## The problem
When the line containing "411H482V431H388ZM383 450H480L476 472H384ZM475" is found in the data below, copy it and each line after it through the line containing "671Q286 667 291", exactly and with no others.

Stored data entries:
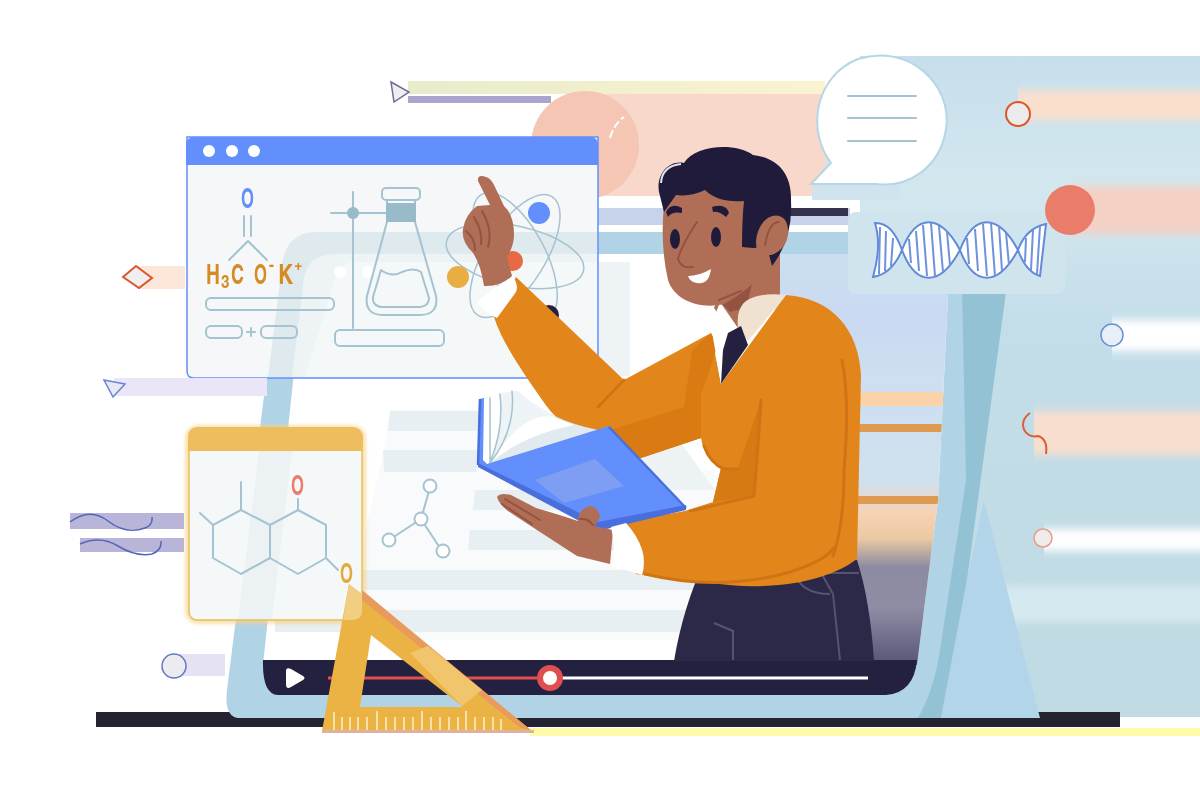
<!DOCTYPE html>
<html lang="en">
<head>
<meta charset="utf-8">
<title>Online chemistry lesson</title>
<style>
:root{--navy:#24203f;--trouser:#2b2848;--hair:#211b3b;--blue:#628ffb;--deep:#4a6fdc;--ice:#b0d3e6;--ice2:#94c2d5;--line:#a5c3d0;--orange:#e2861b;--shade:#cf7413;--skin:#b06e57;--skin2:#945340;--gold:#eab343;--red:#e04f50;--coral:#ea7c6a;--peach:#f7d8ca}
html,body{margin:0;background:#fff;overflow:hidden}
svg{display:block;width:1200px;height:800px}
text{font-family:"TeX Gyre Heros Cn","Liberation Sans",sans-serif;font-weight:700}
.outline{fill:none;stroke:var(--line);stroke-width:2;stroke-linecap:round;stroke-linejoin:round}
.crease{fill:none;stroke:var(--shade);stroke-width:3;stroke-linecap:round}
.fold{fill:none;stroke:var(--skin2);stroke-width:2;stroke-linecap:round}
.seam{fill:none;stroke:#555371;stroke-width:2}
</style>
</head>
<body>
<svg viewBox="0 0 1200 800" role="img" aria-label="Teacher with a book pointing at a chemistry lesson on a tablet">
<defs>
<linearGradient id="sky" x1="0" y1="0" x2="0" y2="1"><stop offset="0" stop-color="#c6dfeb"/><stop offset=".2" stop-color="#d3e7ef"/><stop offset=".4" stop-color="#c4dee9"/><stop offset="1" stop-color="#bfdae2"/></linearGradient>
<linearGradient id="yellowFade"><stop offset="0" stop-color="#e8eccb"/><stop offset="1" stop-color="#fbf3cf"/></linearGradient>
<linearGradient id="screenTone" gradientUnits="userSpaceOnUse" x1="0" y1="255" x2="0" y2="660"><stop offset="0" stop-color="#cbdff0"/><stop offset=".16" stop-color="#cad8f1"/><stop offset=".3" stop-color="#cddff0"/><stop offset=".56" stop-color="#cfe0ee"/><stop offset=".64" stop-color="#f8d2b2"/><stop offset=".7" stop-color="#eac9a4"/><stop offset=".77" stop-color="#8d8ba1"/><stop offset=".87" stop-color="#8f8da5"/><stop offset="1" stop-color="#5c597a"/></linearGradient>
<clipPath id="screenClip"><path d="M335 254H950L938 500L917 665H263L304 278Q308 255 335 254Z"/></clipPath>
<filter id="glow" x="-10%" y="-10%" width="120%" height="120%"><feGaussianBlur stdDeviation="2"/></filter>
<filter id="soften" filterUnits="userSpaceOnUse" x="0" y="0" width="1200" height="800"><feGaussianBlur stdDeviation="0 4"/></filter>
</defs>
<rect width="1200" height="800" fill="#fff"/>

<g id="backdrop">
<rect x="408" y="81" width="417" height="13" fill="url(#yellowFade)"/>
<rect x="408" y="96" width="143" height="7" fill="#a9a5cd"/>
<rect x="570" y="94" width="270" height="102" fill="var(--peach)"/>
<circle cx="585" cy="145" r="54" fill="#f5c6b4"/>
<path d="M610 138Q614 124 624 117" fill="none" stroke="#fff" stroke-width="2" stroke-dasharray="8 3"/>
<rect x="598" y="208" width="252" height="17" fill="#c6d3ea"/>
<rect x="785" y="208" width="63" height="8" fill="#36324d"/>
<rect x="860" y="56" width="340" height="661" fill="url(#sky)"/>
<path d="M812 190Q840 150 826 100H900V200H812Z" fill="#cfe4ee"/>
<g filter="url(#soften)">
<rect x="1018" y="90" width="182" height="30" fill="#fadfcd"/>
<rect x="1070" y="186" width="130" height="48" fill="#f5d0c5"/>
<rect x="1112" y="320" width="88" height="31" fill="#fff"/>
<rect x="1034" y="411" width="166" height="44" fill="#f8decf"/>
<rect x="1044" y="529" width="156" height="22" fill="#fff"/>
<rect x="990" y="586" width="210" height="36" fill="#d5e9f0"/>
</g>
</g>

<g id="ground">
<rect x="96" y="712" width="1024" height="15" fill="#24232f"/>
<rect x="530" y="728" width="670" height="8" fill="#fffba8"/>
</g>

<g id="tablet">
<path d="M315 232H975Q1009 234 1005 295L975 520L945 718H238Q224 716 227 690L266 380L282 265Q286 233 315 232Z" fill="var(--ice)"/>
<g clip-path="url(#screenClip)">
<rect x="260" y="250" width="700" height="420" fill="#fff"/>
<rect x="775" y="250" width="190" height="420" fill="url(#screenTone)"/>
<rect x="845" y="392" width="100" height="14" fill="#fbd3aa"/>
<rect x="845" y="424" width="100" height="8" fill="#dd9a50"/>
<rect x="845" y="496" width="100" height="8" fill="#dd9a50"/>
<path d="M390 410H490V470H715V640H340L383 455Z" fill="#f8fafb"/>
<path d="M390 411H482V431H388ZM383 450H480L476 472H384ZM475 490H570V510H473ZM470 530H700V550H468ZM300 570H705V590H300ZM275 610H690V632H275Z" fill="#e7eff2"/>
<path d="M590 450L650 400L715 490H630Z" fill="#edf3f5"/>
</g>
<path d="M962 285H1006L975 520L945 718H915Q930 710 934 660L950 420Z" fill="var(--ice)"/>
<path d="M962 285H1007L984 455L967 580L941 718H918Q934 690 940 650L966 480Z" fill="var(--ice2)"/>
<path d="M984 500L1040 718H941L967 580Z" fill="#b3d5e9"/>
<path d="M263 660H917Q914 693 886 695H278Q262 694 263 660Z" fill="var(--navy)"/>
</g>

<g id="player">
<path d="M286 671Q286 667 291 669L303 676Q306 678 303 680L291 687Q286 690 286 684Z" fill="#fff"/>
<rect x="328" y="676.5" width="222" height="3" fill="var(--red)"/>
<rect x="550" y="676.5" width="318" height="3" fill="#fff"/>
<circle cx="550" cy="678" r="10" fill="#fff" stroke="var(--red)" stroke-width="6"/>
</g>

<g id="chemistry-window">
<path d="M187 137H598V378H194Q187 378 187 371Z" fill="#f6f7f8" stroke="var(--blue)" stroke-width="1.5"/>
<path d="M315 232H597V377H268L282 265Q286 233 315 232Z" fill="#dfeaef"/>
<path d="M335 254H597V377H292L304 278Q308 255 335 254Z" fill="#eef3f5"/>
<path d="M354 262H597V377H305L334 282Q340 263 354 262Z" fill="#f5f8f9"/>
<path d="M599 262H630V376H599Z" fill="#eef4f6"/>
<path d="M186 165V145Q186 137 195 137H590Q598 137 598 145V165Z" fill="var(--blue)"/>
<g fill="#fff"><circle cx="209" cy="151" r="6"/><circle cx="232" cy="151" r="6"/><circle cx="254" cy="151" r="6"/><circle cx="340" cy="272" r="6"/><circle cx="368" cy="272" r="6"/></g>
<g id="formula" font-size="28">
<text x="241" y="208" fill="var(--blue)" textLength="13" lengthAdjust="spacingAndGlyphs">O</text>
<g fill="#d68a22"><text x="206" y="284" textLength="14" lengthAdjust="spacingAndGlyphs">H</text><text x="221" y="288" font-size="19">3</text><text x="231" y="284" textLength="13" lengthAdjust="spacingAndGlyphs">C</text><text x="254" y="284" textLength="13" lengthAdjust="spacingAndGlyphs">O</text><text x="269" y="271" font-size="18">-</text><text x="278" y="284" textLength="15" lengthAdjust="spacingAndGlyphs">K</text><text x="294" y="271" font-size="18">+</text></g>
</g>
<g class="outline">
<path d="M244 216V236M251 216V236M229 260L248 241L267 260"/>
<rect x="206" y="298" width="128" height="12" rx="5"/><rect x="206" y="326" width="36" height="12" rx="5"/><rect x="261" y="326" width="36" height="12" rx="5"/><path d="M247 332H255M251 328V336"/>
<path d="M353 192V328M331 213H386"/><rect x="335" y="330" width="109" height="16" rx="5"/><rect x="382" y="188" width="38" height="12" rx="4"/>
<path d="M387 200V222L367 296Q364 314 382 315H421Q439 314 436 296L415 222V200"/>
<path d="M381 270Q392 278 402 272Q414 267 421 272L429 298Q429 306 420 307H382Q372 306 373 297Z"/>
</g>
<rect x="386" y="203" width="30" height="19" fill="#98bac9"/><circle cx="353" cy="213" r="6" fill="#98bac9"/>
<g class="outline" style="stroke-width:1.5"><ellipse cx="515" cy="256" rx="70" ry="30" transform="rotate(12 515 256)"/><ellipse cx="515" cy="256" rx="70" ry="30" transform="rotate(62 515 256)"/><ellipse cx="515" cy="256" rx="70" ry="30" transform="rotate(122 515 256)"/></g>
<circle cx="539" cy="213" r="11" fill="var(--blue)"/><circle cx="458" cy="277" r="11" fill="#e8ad43"/><circle cx="513" cy="261" r="10" fill="#e66b45"/><circle cx="549" cy="315" r="10" fill="var(--navy)"/>
</g>

<g id="molecule" class="outline"><path d="M429 491L421 519L389 540M421 519L442 551"/><g fill="#fff"><circle cx="430" cy="486" r="6.5"/><circle cx="421" cy="519" r="6.5"/><circle cx="389" cy="540" r="6.5"/><circle cx="443" cy="551" r="6.5"/></g></g>

<g id="structure-card">
<rect x="188" y="428" width="175" height="193" rx="10" fill="none" stroke="#f6d486" stroke-width="4" filter="url(#glow)"/>
<path d="M189 450H362V611Q362 620 352 620H198Q189 620 189 611Z" fill="#f5f8f9" stroke="#e9bd62" stroke-width="1.5"/>
<path d="M259 451H361V611Q361 619 352 619H238Z" fill="#ecf2f4"/>
<path d="M292 451H361V611Q361 619 352 619H272Z" fill="#f5f8f9"/>
<path d="M188 451V437Q188 427 198 427H353Q363 428 363 438V451Z" fill="#eebd5d"/>
<path class="outline" d="M200 513L213 525L241 510L270 525V558L241 574L213 558V525M241 510V482M270 525L298 510L326 525V558L298 574L270 558M298 510V499M326 558L338 570"/>
<text x="291" y="495" font-size="28" fill="var(--coral)" textLength="13" lengthAdjust="spacingAndGlyphs">O</text>
</g>

<g id="set-square">
<path fill-rule="evenodd" d="M349 584L532 731H322ZM371 635L360 707H463Z" fill="var(--gold)"/>
<path d="M349 584L362 594V612Q362 619 352 620H343Z" fill="#f0cf82"/>
<path d="M362 590L532 731L519 727L362 600Z" fill="#e89b5c"/>
<path d="M410 653L428 646L482 690L462 706Z" fill="#f0c56b"/>
<path d="M334 712V730M342 717V730M350 717V730M358 717V730M367 717V730M377 711V730M386 717V730M395 717V730M404 717V730M413 717V730M422 711V730M431 717V730M440 717V730M449 717V730M458 717V730M466 711V730M475 717V730M484 717V730M493 717V730M501 719V730" fill="none" stroke="#fff1cb" stroke-width="1.5"/>
<rect x="322" y="730" width="212" height="3" fill="#dcb39c"/>
<text x="340" y="583" font-size="27" fill="#e3a93c" textLength="13" lengthAdjust="spacingAndGlyphs">O</text>
</g>

<g id="teacher">
<path d="M705 560H857Q870 600 874 661H674Q683 607 705 560Z" fill="var(--trouser)"/>
<path class="seam" d="M794 571Q800 594 830 594M820 571L833 594M833 594L840 660M714 623L733 631V660M803 573H859"/>
<path d="M730 270L780 230V300L742 345L714 308Z" fill="var(--skin)"/>
<path d="M718 300Q744 294 754 276L746 308L730 312Z" fill="var(--skin2)"/>
<path d="M516 277L624 380L711 333L721 384L786 295C832 298 859 330 861 375L857 559C820 587 755 590 712 583Q675 580 636 574L624 522L685 511L713 502L721 468Q704 458 701 438L641 458L610 440L572 428Q556 420 545 404C525 375 503 345 494 317Z" fill="var(--orange)"/>
<path d="M711 333L692 350L684 407L600 433L612 448L641 458L701 438V395L718 345Z" fill="#d97b12"/>
<path d="M761 400L754 496L713 502L721 468H738Z" fill="#d67a13"/>
<path class="crease" d="M624 380L598 407M761 400Q758 450 754 496L690 511M842 360Q850 400 844 470Q844 525 833 556M704 446Q710 463 724 469H738M645 574Q720 592 790 572Q827 560 833 548"/>
<path d="M711 326L720 302L738 328L786 294L748 345L721 384Z" fill="#fff"/>
<path d="M738 328Q736 308 746 301Q760 292 786 295L748 341Z" fill="#f1e1d0"/>
<path d="M728 333L741 326L748 345L721 384L723 350Z" fill="var(--navy)"/>
<path d="M664 205L672 188L746 192L755 240L772 262C760 279 745 292 724 304C700 310 674 300 668 280Q660 245 664 205Z" fill="var(--skin)"/>
<path d="M659 192C656 175 668 160 684 163C695 145 735 142 753 155C779 158 792 175 791 201Q793 239 772 266L767 247L753 248L742 247Q742 219 744 201Q718 203 705 190Q691 197 676 195L664 212Z" fill="var(--hair)"/>
<path d="M661 183Q662 166 681 164" fill="none" stroke="#e1e2ee" stroke-width="2"/>
<path d="M756 242C758 212 787 207 788 230C789 248 774 259 757 255Z" fill="var(--skin)"/>
<path class="fold" d="M765 245Q769 222 779 222M697 222Q681 246 678 259Q681 269 693 267M719 300L741 291"/>
<path d="M666 212Q671 202 682 208L682 213Q672 211 668 217ZM712 207Q726 203 729 213L726 217Q719 211 713 212Z" fill="var(--hair)"/>
<ellipse cx="675" cy="239" rx="5" ry="10" fill="var(--hair)"/><ellipse cx="716" cy="237" rx="5" ry="10" fill="var(--hair)"/>
<path d="M688 276Q699 276 711 269Q709 285 697 283Q690 282 688 276Z" fill="#fff"/>
<path d="M477 302L512 275Q519 285 516 292L497 318Q484 312 477 302Z" fill="#fff"/>
<path d="M484 286Q481 265 473 253Q461 241 463 229Q465 215 477 206L490 205L478 181Q477 174 486 177Q491 178 495 187L504 206Q514 215 514 235Q514 246 507 257L512 276Q500 287 484 286Z" fill="var(--skin)"/>
<path class="fold" d="M474 217Q483 232 481 244M482 211Q493 230 488 247M466 231Q475 238 475 250"/>
</g>

<g id="book">
<path d="M483 399Q502 391 518 391Q548 420 598 430L490 465H479Z" fill="#e1eaee"/>
<path d="M484 399Q502 391 518 391Q540 414 574 425Q520 436 488 465H482Z" fill="#fff"/>
<path d="M499 394Q515 391 518 391Q535 409 552 417Q524 410 488 465Q505 430 499 394Z" fill="#eef3f5"/>
<path class="outline" style="stroke-width:1.5" d="M490 398L490 460M500 394Q504 430 490 462M512 391Q516 430 490 463"/>
<path d="M479 399L484 398L483 460L487 464L609 426L686 508L598 530L478 466Z" fill="var(--blue)"/>
<path d="M478 463L598 522L686 505V510L598 531L478 467Z" fill="var(--deep)"/>
<path d="M480 399L478 465M609 427L686 508" fill="none" stroke="var(--deep)" stroke-width="2.5"/>
<path d="M535 480L595 459L624 486L564 503Z" fill="#7e9ef3"/>
<path d="M497 497Q500 492 511 495L536 508Q560 515 578 521Q578 509 590 506Q599 507 600 518L594 526L613 530L610 564L577 556L540 532L508 511Q499 504 497 497Z" fill="var(--skin)"/>
<path class="fold" d="M505 499L540 520M502 504L532 524M580 519Q588 518 593 525"/>
<path d="M611 527L626 523Q650 550 642 575L613 566Q616 548 611 527Z" fill="#fff"/>
</g>

<g id="speech-bubble">
<path d="M811 184L831 163C806 130 815 76 858 59C908 43 953 84 946 129C940 168 908 188 876 184Z" fill="#fff" stroke="#b5d6e5" stroke-width="2"/>
<path class="outline" d="M848 96H916M848 118H916M848 141H916"/>
</g>

<g id="dna">
<rect x="848" y="212" width="217" height="82" rx="8" fill="#cfe4ed"/>
<path d="M875 223Q892 222 902 250Q892 274 873 277Q882 246 875 223ZM902 250C916 213 940 213 960 250C940 287 916 287 902 250ZM960 250C974 213 998 213 1018 250C998 287 974 287 960 250ZM1018 250Q1026 228 1046 224L1040 276Q1026 272 1018 250Z" fill="#fff" stroke="#628ad8" stroke-width="2"/>
<path d="M880 227L879 274M886 231L885 271M893 238L891 266M909 239L911 263M916 231L919 271M923 225L927 276M931 223L935 276M939 226L943 272M947 232L950 265M967 238L969 264M975 229L978 271M983 224L987 276M991 223L995 276M999 226L1002 271M1006 233L1009 265M1026 238L1025 262M1033 230L1031 270M1040 226L1037 274" fill="none" stroke="#6f92dc" stroke-width="2"/>
</g>
<circle cx="1070" cy="210" r="25" fill="var(--coral)"/>

<g id="floating-marks" fill="none" stroke-width="1.5">
<path d="M391 82L409 92L394 102Z" fill="#eee" stroke="#6e6c9d"/>
<circle cx="1018" cy="114" r="12" fill="#ebebeb" stroke="#df5526" stroke-width="2"/>
<rect x="138" y="266" width="47" height="23" fill="#fbe6d8"/><path d="M123 277L136 266L152 278L139 288Z" fill="#f0eeee" stroke="#d9562f" stroke-width="2"/>
<rect x="114" y="378" width="153" height="18" fill="#ebe5f8"/><path d="M104 380L125 384L113 397Z" fill="#e8e9f2" stroke="#6785d3"/>
<rect x="70" y="513" width="114" height="16" fill="#b9b5d8"/><rect x="80" y="538" width="104" height="14" fill="#b9b5d8"/><path d="M70 522Q90 507 108 521T145 528Q153 525 152 517M80 544Q100 535 118 546T152 554Q162 550 161 541" stroke="#5366ba"/>
<rect x="174" y="654" width="51" height="22" fill="#e5e2f3"/><circle cx="174" cy="666" r="12" fill="#ececee" stroke="#6079c1"/>
<circle cx="1112" cy="335" r="11" fill="#e8eff6" stroke="#6790db"/>
<path d="M1030 413C1016 423 1025 439 1038 436Q1048 439 1046 454" stroke="#dc5c35" stroke-width="2"/>
<circle cx="1043" cy="538" r="9" fill="#efeceb" stroke="#ea9a88"/>
</g>
</svg>
</body>
</html>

## Task solution
<path d="M390 411H482V431H388ZM383 450H480L476 472H384ZM475 490H570V510H473ZM470 530H700V550H468ZM300 570H705V590H300ZM275 610H690V632H275Z" fill="#e7eff2"/>
<path d="M590 450L650 400L715 490H630Z" fill="#edf3f5"/>
</g>
<path d="M962 285H1006L975 520L945 718H915Q930 710 934 660L950 420Z" fill="var(--ice)"/>
<path d="M962 285H1007L984 455L967 580L941 718H918Q934 690 940 650L966 480Z" fill="var(--ice2)"/>
<path d="M984 500L1040 718H941L967 580Z" fill="#b3d5e9"/>
<path d="M263 660H917Q914 693 886 695H278Q262 694 263 660Z" fill="var(--navy)"/>
</g>

<g id="player">
<path d="M286 671Q286 667 291 669L303 676Q306 678 303 680L291 687Q286 690 286 684Z" fill="#fff"/>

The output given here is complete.